Stored data entries:
════════════════════
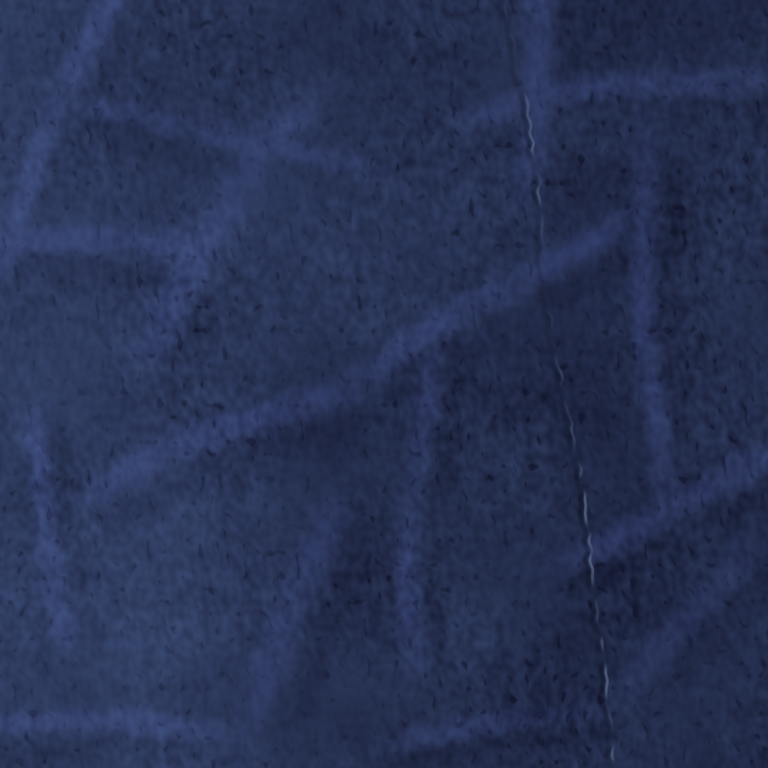
This texture is drawn by a three.js fragment shader. Its source:

```glsl
// Worn dark blue cloth with soft pale crease streaks, a fine grain and one broken raised thread.
varying vec2 vUv;

const vec3 SHADE_COLOR = vec3(0.098, 0.122, 0.222);
const vec3 LIGHT_COLOR = vec3(0.235, 0.302, 0.468);
const vec3 CREASE_TINT = vec3(0.004, -0.004, 0.024);
const vec3 THREAD_COLOR = vec3(0.33, 0.39, 0.50);

const float LEFT_TONE = 0.60;
const float RIGHT_TONE = 0.22;
const float MOTTLE_AMOUNT = 0.48;
const float GRAIN_AMOUNT = 0.24;
const float BLOTCH_AMOUNT = 0.20;
const float SPECK_AMOUNT = 0.24;
const vec2 GRAIN_SCALE = vec2(110.0, 78.0);
const vec2 BLOTCH_SCALE = vec2(50.0, 34.0);

const int CREASE_COUNT = 16;
const float CREASE_COLUMNS = 4.0;
const float STEEP_ANGLE = 1.25;     // direction of every other crease
const float SHALLOW_ANGLE = 0.20;   // direction of the rest
const float CREASE_WIDTH = 0.031;
const float CREASE_AMOUNT = 0.36;
const float FOLD_SHADOW = 0.12;

const float THREAD_TOP = 0.662;
const float THREAD_BOTTOM = 0.808;
const float THREAD_WIDTH = 0.0030;

vec2 hash2(vec2 p) {
  vec3 q = fract(p.xyx * vec3(0.1031, 0.1030, 0.0973));
  q += dot(q, q.yzx + 33.33);
  return fract((q.xx + q.yz) * q.zy);
}

float cornerSlope(vec2 cell, vec2 corner, vec2 f) {
  float angle = 6.2832 * hash2(cell + corner).x;
  return dot(vec2(cos(angle), sin(angle)), f - corner);
}

// Gradient noise, about -0.7 to 0.7
float gradientNoise(vec2 p) {
  vec2 cell = floor(p);
  vec2 f = fract(p);
  vec2 u = f * f * f * (f * (f * 6.0 - 15.0) + 10.0);
  float low = mix(cornerSlope(cell, vec2(0.0), f), cornerSlope(cell, vec2(1.0, 0.0), f), u.x);
  float high = mix(cornerSlope(cell, vec2(0.0, 1.0), f), cornerSlope(cell, vec2(1.0), f), u.x);
  return mix(low, high, u.y);
}

float fbm(vec2 p) {
  float sum = 0.0;
  float amplitude = 0.6;
  for (int i = 0; i < 4; i++) {
    sum += amplitude * gradientNoise(p);
    p = p * 2.03 + 17.3;
    amplitude *= 0.5;
  }
  return sum;
}

// Scattered, slightly bowed streaks: x is the pale ridge, y the dark fold beside it
vec2 creases(vec2 p) {
  vec2 result = vec2(0.0);
  for (int i = 0; i < CREASE_COUNT; i++) {
    float n = float(i);
    vec2 slot = vec2(mod(n, CREASE_COLUMNS), floor(n / CREASE_COLUMNS));
    vec2 place = hash2(slot + 7.0);
    vec2 shape = hash2(slot + 63.0);
    vec2 center = (slot + 0.15 + 0.7 * place) / CREASE_COLUMNS;
    float steep = mod(slot.x + slot.y, 2.0);
    float angle = mix(SHALLOW_ANGLE, STEEP_ANGLE, steep) + 0.9 * (shape.x - 0.5);
    vec2 along = vec2(cos(angle), sin(angle));
    vec2 q = p - center;
    float t = dot(q, along);
    float halfLength = mix(0.17, 0.32, shape.y);
    float bow = (place.x - 0.5) * (t * t - 0.02);
    float side = dot(q, vec2(-along.y, along.x)) - bow;
    float width = CREASE_WIDTH * mix(0.7, 1.2, place.y);
    float fade = 1.0 - smoothstep(0.55 * halfLength, halfLength, abs(t));
    fade *= mix(0.6, 1.0, shape.x);
    float ridge = fade * (1.0 - smoothstep(0.1 * width, width, abs(side)));
    float fold = fade * (1.0 - smoothstep(0.0, width, abs(side + 1.4 * width)));
    result = max(result, vec2(ridge, fold));
  }
  return result;
}

void main() {
  vec2 p = vUv;

  // Broad light falling from the left, with uneven dye
  float tone = mix(LEFT_TONE, RIGHT_TONE, smoothstep(-0.05, 0.95, p.x));
  tone += MOTTLE_AMOUNT * fbm(p * 4.0 + 3.7);

  // Rubbed creases with ragged edges, wearing away in places
  vec2 warp = vec2(gradientNoise(p * 3.5 + 9.1), gradientNoise(p * 3.5 + 23.6));
  vec2 ragged = vec2(fbm(p * 34.0), fbm(p * 34.0 + 51.0));
  vec2 crease = creases(p + 0.022 * warp + 0.014 * ragged);
  crease *= clamp(0.8 + 0.8 * fbm(p * 7.0 + 31.0), 0.2, 1.0);
  tone += CREASE_AMOUNT * crease.x - FOLD_SHADOW * crease.y * (1.0 - crease.x);

  // Nap of the cloth, rougher in some patches
  vec2 nap = vec2(p.x + 0.1 * p.y, p.y) + 0.004 * ragged;
  float rough = clamp(1.0 + 0.9 * gradientNoise(p * 6.0 + 83.0), 0.5, 1.5);
  float grain = gradientNoise(nap * GRAIN_SCALE);
  float blotch = gradientNoise(nap * BLOTCH_SCALE + 13.0);
  float speck = smoothstep(0.28, 0.5, gradientNoise(nap * GRAIN_SCALE * 0.8 + 71.0));
  tone += rough * (GRAIN_AMOUNT * grain + BLOTCH_AMOUNT * blotch - SPECK_AMOUNT * speck);

  vec3 color = mix(SHADE_COLOR, LIGHT_COLOR, clamp(tone, -0.15, 1.15));
  color += CREASE_TINT * crease.x;

  // Thin raised thread, broken into short glints, with a dark side
  float threadX = mix(THREAD_BOTTOM, THREAD_TOP, p.y) + 0.012 * gradientNoise(vec2(p.y * 5.0, 2.5));
  float offset = p.x - threadX - 0.006 * gradientNoise(vec2(p.y * 55.0, 7.5));
  float broken = smoothstep(-0.25, 0.4, gradientNoise(vec2(p.y * 38.0, 4.5)));
  broken *= clamp(0.6 + 1.2 * gradientNoise(vec2(p.y * 6.0, 8.5)), 0.2, 0.8);
  float thread = 1.0 - smoothstep(0.2 * THREAD_WIDTH, THREAD_WIDTH, abs(offset));
  float groove = 1.0 - smoothstep(0.0, 2.0 * THREAD_WIDTH, abs(offset + 2.0 * THREAD_WIDTH));
  color *= 1.0 - 0.3 * groove * (0.3 + broken);
  color = mix(color, THREAD_COLOR, thread * broken);

  gl_FragColor = vec4(color, 1.0);
}
```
════════════════════
The task: From the records above, copy each line that contains the word "broken".

Exercise result:
// Worn dark blue cloth with soft pale crease streaks, a fine grain and one broken raised thread.
  // Thin raised thread, broken into short glints, with a dark side
  float broken = smoothstep(-0.25, 0.4, gradientNoise(vec2(p.y * 38.0, 4.5)));
  broken *= clamp(0.6 + 1.2 * gradientNoise(vec2(p.y * 6.0, 8.5)), 0.2, 0.8);
  color *= 1.0 - 0.3 * groove * (0.3 + broken);
  color = mix(color, THREAD_COLOR, thread * broken);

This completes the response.